When I learned that conductor Kurt Sanderling had died, I decided to spend an evening with one of his Shostakovich recordings, perhaps the 15th Symphony. He knew the Russian composer well and that work was a speciality.
Mr. Sanderling, who would have turned 99 on Monday, died on Saturday in Berlin. He was the father of Florida Orchestra music director Stefan Sanderling.
I met the elder Sanderling eight years ago while writing a story about his son, and I have a vivid memory of being in the presence of a great man.
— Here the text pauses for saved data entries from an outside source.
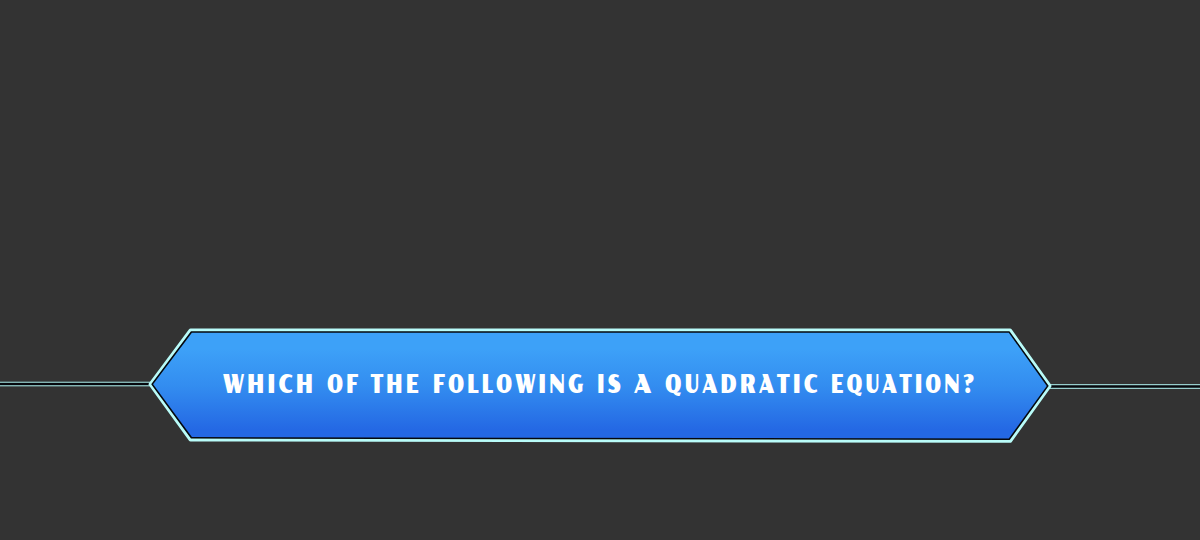
<!DOCTYPE html>
<html lang="en">
<head>
<meta charset="utf-8">
<title>Quiz question banner</title>
<link rel="stylesheet" href="https://fonts.googleapis.com/css2?family=Poller+One&display=swap">
<style>
:root {
  --stage: #333333;
  --glow: #b9fcf9;
  --outline: #05080d;
  --panel-top: #3da1f8;
  --panel-mid: #338df0;
  --panel-bottom: #2468e4;
  --lettering: #ffffff;
}
html, body { margin: 0; height: 100%; overflow: hidden; background: var(--stage); }
.stage { position: relative; width: 1200px; height: 540px; overflow: hidden; background: var(--stage); }
.stage svg { display: block; }
.rail-core { fill: var(--outline); }
.rail-edge { fill: var(--glow); }
.panel-glow { fill: var(--glow); stroke: var(--glow); stroke-width: 4.4; stroke-linejoin: round; }
.panel-outline { fill: var(--outline); stroke: var(--outline); stroke-width: 1.6; stroke-linejoin: round; }
.panel-face { fill: url(#panel-gradient); }
.question {
  font-family: "Poller One", "Gill Sans Ultra Bold", sans-serif;
  font-size: 25.5px;
  letter-spacing: 3.6px;
  fill: var(--lettering);
}
</style>
</head>
<body>
<main class="stage">
  <svg width="1200" height="540" viewBox="0 0 1200 540" xmlns="http://www.w3.org/2000/svg">
    <defs>
      <linearGradient id="panel-gradient" x1="0" y1="0" x2="0" y2="1">
        <stop offset="0" style="stop-color:var(--panel-top)"/>
        <stop offset=".15" style="stop-color:var(--panel-top)"/>
        <stop offset=".5" style="stop-color:var(--panel-mid)"/>
        <stop offset=".92" style="stop-color:var(--panel-bottom)"/>
        <stop offset="1" style="stop-color:var(--panel-bottom)"/>
      </linearGradient>
      <g id="rail">
        <rect class="rail-core" width="160" height="4.4"/>
        <rect class="rail-edge" width="160" height="1"/>
        <rect class="rail-edge" y="3.6" width="160" height="1"/>
      </g>
    </defs>

    <g class="rails">
      <use href="#rail" x="-8" y="381.7"/>
      <use href="#rail" x="1048" y="384.2"/>
    </g>

    <g class="panel">
      <path class="panel-glow" d="M150.8 384.3 L190.6 330.8 H1010 L1049.2 385.9 L1010 440.6 L190.6 439.2 Z"/>
      <path class="panel-outline" d="M152.2 384.3 L191.4 332.1 H1009.2 L1047.8 385.9 L1009.2 439.2 L191.4 437.8 Z"/>
      <path class="panel-face" d="M153.1 384.3 L191.9 332.8 H1008.8 L1046.8 385.9 L1008.8 438.5 L191.9 437.1 Z"/>
    </g>

    <text class="question" y="393.4"><tspan x="222.7" textLength="93.1" lengthAdjust="spacingAndGlyphs">WHICH</tspan> <tspan x="326.8" textLength="34.2" lengthAdjust="spacingAndGlyphs">OF</tspan> <tspan x="370.4" textLength="51.1" lengthAdjust="spacingAndGlyphs">THE</tspan> <tspan x="432.4" textLength="153.6" lengthAdjust="spacingAndGlyphs">FOLLOWING</tspan> <tspan x="596.7" textLength="26.8" lengthAdjust="spacingAndGlyphs">IS</tspan> <tspan x="633.4" textLength="20.7" lengthAdjust="spacingAndGlyphs">A</tspan> <tspan x="664.8" textLength="155.4" lengthAdjust="spacingAndGlyphs">QUADRATIC</tspan> <tspan x="830.6" textLength="145.7" lengthAdjust="spacingAndGlyphs">EQUATION?</tspan></text>
  </svg>
</main>
</body>
</html>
Even at his advanced age, he was still immersed in music — the score of Bruckner's Symphony No. 8 was open on his desk that day, and there was a death mask of Mendelssohn on the wall.
Mr. Sanderling was a superb conductor, but he was relatively unfamiliar to Western audiences because much of his career was spent behind the Iron Curtain.
Born in East Prussia (now Poland) to Jewish parents, he was a rehearsal pianist at a Berlin opera house when Adolf Hitler came to power in 1933. Fired as a "non-Aryan," he was forced to leave Germany and ended up in the Soviet Union, where life was so desperate during World War II that he and his first wife kept poison pills in case they had no choice but to commit suicide.
In 1941, Mr. Sanderling became co-conductor with the legendary Yevgeny Mravinsky of the Leningrad Philharmonic, a great orchestra but seldom heard outside the Soviet Union during the Cold War. In 1960, he returned to Germany to be music director of the Berlin Symphony Orchestra, the communist East German rival of the mighty Berlin Philharmonic of West Germany.
Only in the 1970s and '80s did Mr. Sanderling have many engagements in the West. He was a popular guest conductor with the Cleveland Orchestra, the San Francisco Symphony and the Los Angeles Philharmonic.
"People still speak about his concerts," the late Ernest Fleischmann, former CEO of the L.A. Phil, once told me. "It was all the basic repertoire. Beethoven, Brahms, Tchaikovsky, Shostakovich, Haydn. They were absolutely revelatory performances. The orchestra just worshiped him. He made one listen to that basic repertoire as though it had been composed yesterday. Very few conductors today are able to do that."
In retirement, Mr. Sanderling lived in a modest house in northeast Berlin, with his second wife, Barbara, a double bass player. He was a wise resource on matters musical for Stefan and his other sons, Thomas and Michael, all of whom are conductors.
John Fleming can be reached at firstname.lastname@example.org or (727) 893-8716.